* **TASK**:
Down to the last line, retype the records below exactly and skip the pictures.
━━━ AVAILABLE DATA
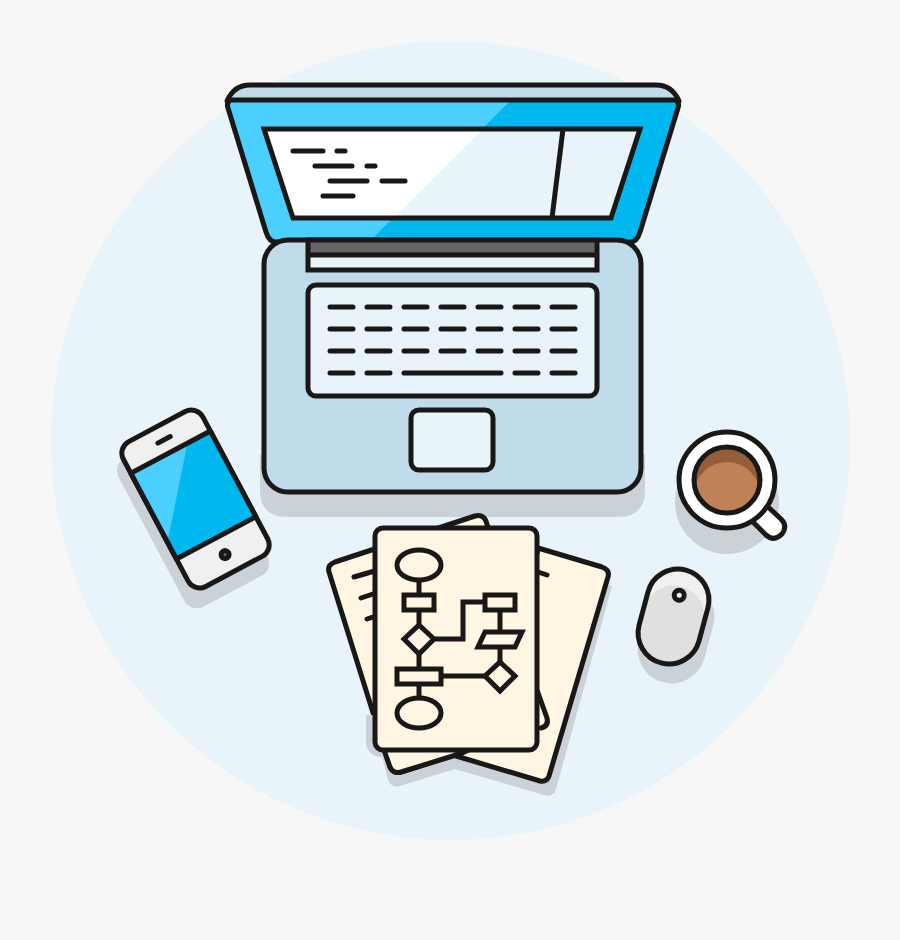
<!DOCTYPE html>
<html lang="en">
<head>
<meta charset="utf-8">
<title>Developer desk</title>
<style>
:root {
  --page: #f7f7f7;
  --pale: #e8f3fa;
  --ink: #1a1717;
  --shadow: #cad2d8;
  --metal: #c0dbe9;
  --blue: #00b8f0;
  --sky: #4acfff;
  --white: #fff;
  --hinge: #656469;
  --paper: #fef5e3;
  --light: #f0f0f0;
  --grey: #e0e0e0;
  --coffee: #bf8256;
  --coffee-dark: #945e39;
}
html, body { margin: 0; background: var(--page); overflow: hidden; }
svg { display: block; width: 900px; height: 940px; }
.line { fill: none; stroke: var(--ink); stroke-width: 5; stroke-linecap: round; stroke-linejoin: round; }
.sharp { stroke-linejoin: miter; stroke-linecap: butt; }
.outline { stroke: var(--ink); stroke-width: 5; stroke-linejoin: round; }
.shadow { fill: var(--shadow); }
.pale { fill: var(--pale); }
.metal { fill: var(--metal); }
.blue { fill: var(--blue); }
.sky { fill: var(--sky); }
.white { fill: var(--white); }
.hinge { fill: var(--hinge); }
.paper { fill: var(--paper); }
.light { fill: var(--light); }
.grey { fill: var(--grey); }
.coffee { fill: var(--coffee); }
.coffee-dark { fill: var(--coffee-dark); }
</style>
</head>
<body>
<svg viewBox="0 0 900 940" role="img" aria-label="Desk from above with laptop, phone, flowchart, coffee and mouse">
  <defs>
    <path id="key-row" d="M330 0H353M367 0H390M404 0H427M441 0H464M478 0H501M515 0H538M552 0H575"/>
    <clipPath id="display-clip"><path d="M264 129H640L611 218H293Z"/></clipPath>
    <clipPath id="lid-clip"><path d="M227 100H679L637 242H269Z"/></clipPath>
    <clipPath id="coffee-clip"><circle cx="727" cy="480" r="33"/></clipPath>
    <clipPath id="mouse-clip"><rect x="-31" y="-48" width="62" height="96" rx="31"/></clipPath>
  </defs>

  <circle class="pale" cx="450.5" cy="440.5" r="399.5"/>

  <g id="laptop">
    <path class="shadow" d="M260 455H645V490Q645 517 618 517H287Q260 517 260 490Z"/>
    <g id="lid">
      <path class="metal outline" d="M227 101Q234 85 250 85H656Q672 85 679 101Z"/>
      <path class="blue" d="M231 100H675Q680 102 678 108L640 232Q637 242 630 242H276Q269 242 266 232L228 108Q226 102 231 100Z"/>
      <path class="sky" clip-path="url(#lid-clip)" d="M228 100H511L373 238V242H269L228 108Z"/>
      <path class="line" d="M231 100H675Q680 102 678 108L640 232Q637 242 630 242H276Q269 242 266 232L228 108Q226 102 231 100Z"/>
    </g>
    <g id="display">
      <path class="pale" d="M264 129H640L611 218H293Z"/>
      <path class="white" clip-path="url(#display-clip)" d="M264 129H483L394 218H264Z"/>
      <path class="line sharp" d="M563 129L552 218"/>
      <path class="line sharp" d="M264 129H640L611 218H293Z"/>
      <path class="line" d="M293 151H323M337 151H345M315 166H352M367 166H375M330 181H367M382 181H405M323 196H353"/>
    </g>
    <rect class="metal outline" x="264" y="240" width="377" height="252" rx="24"/>
    <g id="hinge">
      <rect class="pale" x="308" y="255" width="289" height="15"/>
      <rect class="hinge" x="308" y="240" width="289" height="15"/>
      <path class="line sharp" d="M308 240V270H597V240ZM308 255H597"/>
    </g>
    <g id="keyboard">
      <rect class="pale outline" x="308" y="285" width="289" height="111" rx="8"/>
      <g class="line">
        <use href="#key-row" y="307"/>
        <use href="#key-row" y="329"/>
        <use href="#key-row" y="351"/>
        <path d="M330 373H353M367 373H390M404 373H501M515 373H538M552 373H575"/>
      </g>
    </g>
    <rect class="pale outline" x="411" y="410" width="82" height="60" rx="8"/>
  </g>

  <g id="phone">
    <rect class="shadow" x="-47" y="-84" width="94" height="168" rx="14" transform="translate(193 517) rotate(-28)"/>
    <g transform="translate(195.5 499) rotate(-28)">
      <rect class="light outline" x="-45" y="-82" width="90" height="164" rx="13"/>
      <rect class="blue" x="-45" y="-53" width="90" height="97"/>
      <path class="sky" d="M-45 -53H19L-45 25Z"/>
      <rect class="line" x="-45" y="-53" width="90" height="97"/>
      <path class="line" d="M-7 -67H7"/>
      <circle class="hinge outline" cx="0" cy="63" r="4"/>
    </g>
  </g>

  <g id="papers">
    <path class="shadow" d="M340 590L388 780Q391 788 400 786L455 769L544 795Q553 798 556 789L612 586L560 570Z"/>
    <path class="paper outline" d="M335 562L475 516Q483 514 486 521L547 718Q549 726 541 728L401 772Q393 774 390 767L329 572Q327 565 335 562Z"/>
    <path class="line" d="M354 577L378 570M361 598L376 593M367 619L376 616"/>
    <path class="paper outline" d="M538 548L602 567Q610 570 608 577L549 776Q547 782 540 781L456 756L500 735Z"/>
    <path class="line" d="M538 572L547 575"/>
    <path class="line" d="M537 690L547 718Q549 726 541 728"/>
    <path class="shadow" d="M366 715H378V752H452L435 757H382Q370 757 366 745Z"/>
    <path class="paper" d="M385 753L388 762Q391 774 401 772L454 755V748H385Z"/>
    <path class="line" d="M384 750L390 767Q393 774 401 772L456 755"/>
    <rect class="paper outline" x="375" y="528" width="162" height="222" rx="8"/>
    <g id="flowchart" class="line sharp">
      <ellipse cx="419" cy="565" rx="22" ry="15"/>
      <path d="M419 580V595M419 610V625M419 653V669M419 684V698"/>
      <rect x="404" y="595" width="30" height="15"/>
      <path d="M419 625L434 639L419 654L404 639Z"/>
      <rect x="397" y="669" width="44" height="15"/>
      <ellipse cx="419" cy="713" rx="22" ry="15"/>
      <path d="M434 639H463V602H485M500 610V632M500 647V662M441 676H486"/>
      <rect x="485" y="595" width="30" height="15"/>
      <path d="M485 632H522L515 647H478Z"/>
      <path d="M500 662L515 676L500 691L485 676Z"/>
    </g>
  </g>

  <g id="coffee-cup">
    <circle class="shadow" cx="727" cy="502" r="52"/>
    <path class="white outline" d="M755 511L766 505L781 519Q788 526 782 534Q774 542 766 535L752 521Z"/>
    <circle class="white outline" cx="727" cy="480" r="48"/>
    <circle class="coffee-dark" cx="727" cy="480" r="33"/>
    <circle class="coffee" cx="727" cy="495" r="33" clip-path="url(#coffee-clip)"/>
    <circle class="line" cx="727" cy="480" r="33"/>
  </g>

  <g id="mouse">
    <rect class="shadow" x="-34" y="-51" width="68" height="102" rx="34" transform="translate(676 633) rotate(15)"/>
    <g transform="translate(673.5 616.5) rotate(15)">
      <rect class="light" x="-31" y="-48" width="62" height="96" rx="31"/>
      <rect class="grey" x="-31" y="-31" width="62" height="96" rx="31" clip-path="url(#mouse-clip)"/>
      <rect class="line" x="-31" y="-48" width="62" height="96" rx="31"/>
      <circle class="light outline" cx="0" cy="-22" r="5"/>
    </g>
  </g>
</svg>
</body>
</html>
━━━━━━
* **ANSWER SPACE**:
<!DOCTYPE html>
<html lang="en">
<head>
<meta charset="utf-8">
<title>Developer desk</title>
<style>
:root {
  --page: #f7f7f7;
  --pale: #e8f3fa;
  --ink: #1a1717;
  --shadow: #cad2d8;
  --metal: #c0dbe9;
  --blue: #00b8f0;
  --sky: #4acfff;
  --white: #fff;
  --hinge: #656469;
  --paper: #fef5e3;
  --light: #f0f0f0;
  --grey: #e0e0e0;
  --coffee: #bf8256;
  --coffee-dark: #945e39;
}
html, body { margin: 0; background: var(--page); overflow: hidden; }
svg { display: block; width: 900px; height: 940px; }
.line { fill: none; stroke: var(--ink); stroke-width: 5; stroke-linecap: round; stroke-linejoin: round; }
.sharp { stroke-linejoin: miter; stroke-linecap: butt; }
.outline { stroke: var(--ink); stroke-width: 5; stroke-linejoin: round; }
.shadow { fill: var(--shadow); }
.pale { fill: var(--pale); }
.metal { fill: var(--metal); }
.blue { fill: var(--blue); }
.sky { fill: var(--sky); }
.white { fill: var(--white); }
.hinge { fill: var(--hinge); }
.paper { fill: var(--paper); }
.light { fill: var(--light); }
.grey { fill: var(--grey); }
.coffee { fill: var(--coffee); }
.coffee-dark { fill: var(--coffee-dark); }
</style>
</head>
<body>
<svg viewBox="0 0 900 940" role="img" aria-label="Desk from above with laptop, phone, flowchart, coffee and mouse">
  <defs>
    <path id="key-row" d="M330 0H353M367 0H390M404 0H427M441 0H464M478 0H501M515 0H538M552 0H575"/>
    <clipPath id="display-clip"><path d="M264 129H640L611 218H293Z"/></clipPath>
    <clipPath id="lid-clip"><path d="M227 100H679L637 242H269Z"/></clipPath>
    <clipPath id="coffee-clip"><circle cx="727" cy="480" r="33"/></clipPath>
    <clipPath id="mouse-clip"><rect x="-31" y="-48" width="62" height="96" rx="31"/></clipPath>
  </defs>

  <circle class="pale" cx="450.5" cy="440.5" r="399.5"/>

  <g id="laptop">
    <path class="shadow" d="M260 455H645V490Q645 517 618 517H287Q260 517 260 490Z"/>
    <g id="lid">
      <path class="metal outline" d="M227 101Q234 85 250 85H656Q672 85 679 101Z"/>
      <path class="blue" d="M231 100H675Q680 102 678 108L640 232Q637 242 630 242H276Q269 242 266 232L228 108Q226 102 231 100Z"/>
      <path class="sky" clip-path="url(#lid-clip)" d="M228 100H511L373 238V242H269L228 108Z"/>
      <path class="line" d="M231 100H675Q680 102 678 108L640 232Q637 242 630 242H276Q269 242 266 232L228 108Q226 102 231 100Z"/>
    </g>
    <g id="display">
      <path class="pale" d="M264 129H640L611 218H293Z"/>
      <path class="white" clip-path="url(#display-clip)" d="M264 129H483L394 218H264Z"/>
      <path class="line sharp" d="M563 129L552 218"/>
      <path class="line sharp" d="M264 129H640L611 218H293Z"/>
      <path class="line" d="M293 151H323M337 151H345M315 166H352M367 166H375M330 181H367M382 181H405M323 196H353"/>
    </g>
    <rect class="metal outline" x="264" y="240" width="377" height="252" rx="24"/>
    <g id="hinge">
      <rect class="pale" x="308" y="255" width="289" height="15"/>
      <rect class="hinge" x="308" y="240" width="289" height="15"/>
      <path class="line sharp" d="M308 240V270H597V240ZM308 255H597"/>
    </g>
    <g id="keyboard">
      <rect class="pale outline" x="308" y="285" width="289" height="111" rx="8"/>
      <g class="line">
        <use href="#key-row" y="307"/>
        <use href="#key-row" y="329"/>
        <use href="#key-row" y="351"/>
        <path d="M330 373H353M367 373H390M404 373H501M515 373H538M552 373H575"/>
      </g>
    </g>
    <rect class="pale outline" x="411" y="410" width="82" height="60" rx="8"/>
  </g>

  <g id="phone">
    <rect class="shadow" x="-47" y="-84" width="94" height="168" rx="14" transform="translate(193 517) rotate(-28)"/>
    <g transform="translate(195.5 499) rotate(-28)">
      <rect class="light outline" x="-45" y="-82" width="90" height="164" rx="13"/>
      <rect class="blue" x="-45" y="-53" width="90" height="97"/>
      <path class="sky" d="M-45 -53H19L-45 25Z"/>
      <rect class="line" x="-45" y="-53" width="90" height="97"/>
      <path class="line" d="M-7 -67H7"/>
      <circle class="hinge outline" cx="0" cy="63" r="4"/>
    </g>
  </g>

  <g id="papers">
    <path class="shadow" d="M340 590L388 780Q391 788 400 786L455 769L544 795Q553 798 556 789L612 586L560 570Z"/>
    <path class="paper outline" d="M335 562L475 516Q483 514 486 521L547 718Q549 726 541 728L401 772Q393 774 390 767L329 572Q327 565 335 562Z"/>
    <path class="line" d="M354 577L378 570M361 598L376 593M367 619L376 616"/>
    <path class="paper outline" d="M538 548L602 567Q610 570 608 577L549 776Q547 782 540 781L456 756L500 735Z"/>
    <path class="line" d="M538 572L547 575"/>
    <path class="line" d="M537 690L547 718Q549 726 541 728"/>
    <path class="shadow" d="M366 715H378V752H452L435 757H382Q370 757 366 745Z"/>
    <path class="paper" d="M385 753L388 762Q391 774 401 772L454 755V748H385Z"/>
    <path class="line" d="M384 750L390 767Q393 774 401 772L456 755"/>
    <rect class="paper outline" x="375" y="528" width="162" height="222" rx="8"/>
    <g id="flowchart" class="line sharp">
      <ellipse cx="419" cy="565" rx="22" ry="15"/>
      <path d="M419 580V595M419 610V625M419 653V669M419 684V698"/>
      <rect x="404" y="595" width="30" height="15"/>
      <path d="M419 625L434 639L419 654L404 639Z"/>
      <rect x="397" y="669" width="44" height="15"/>
      <ellipse cx="419" cy="713" rx="22" ry="15"/>
      <path d="M434 639H463V602H485M500 610V632M500 647V662M441 676H486"/>
      <rect x="485" y="595" width="30" height="15"/>
      <path d="M485 632H522L515 647H478Z"/>
      <path d="M500 662L515 676L500 691L485 676Z"/>
    </g>
  </g>

  <g id="coffee-cup">
    <circle class="shadow" cx="727" cy="502" r="52"/>
    <path class="white outline" d="M755 511L766 505L781 519Q788 526 782 534Q774 542 766 535L752 521Z"/>
    <circle class="white outline" cx="727" cy="480" r="48"/>
    <circle class="coffee-dark" cx="727" cy="480" r="33"/>
    <circle class="coffee" cx="727" cy="495" r="33" clip-path="url(#coffee-clip)"/>
    <circle class="line" cx="727" cy="480" r="33"/>
  </g>

  <g id="mouse">
    <rect class="shadow" x="-34" y="-51" width="68" height="102" rx="34" transform="translate(676 633) rotate(15)"/>
    <g transform="translate(673.5 616.5) rotate(15)">
      <rect class="light" x="-31" y="-48" width="62" height="96" rx="31"/>
      <rect class="grey" x="-31" y="-31" width="62" height="96" rx="31" clip-path="url(#mouse-clip)"/>
      <rect class="line" x="-31" y="-48" width="62" height="96" rx="31"/>
      <circle class="light outline" cx="0" cy="-22" r="5"/>
    </g>
  </g>
</svg>
</body>
</html>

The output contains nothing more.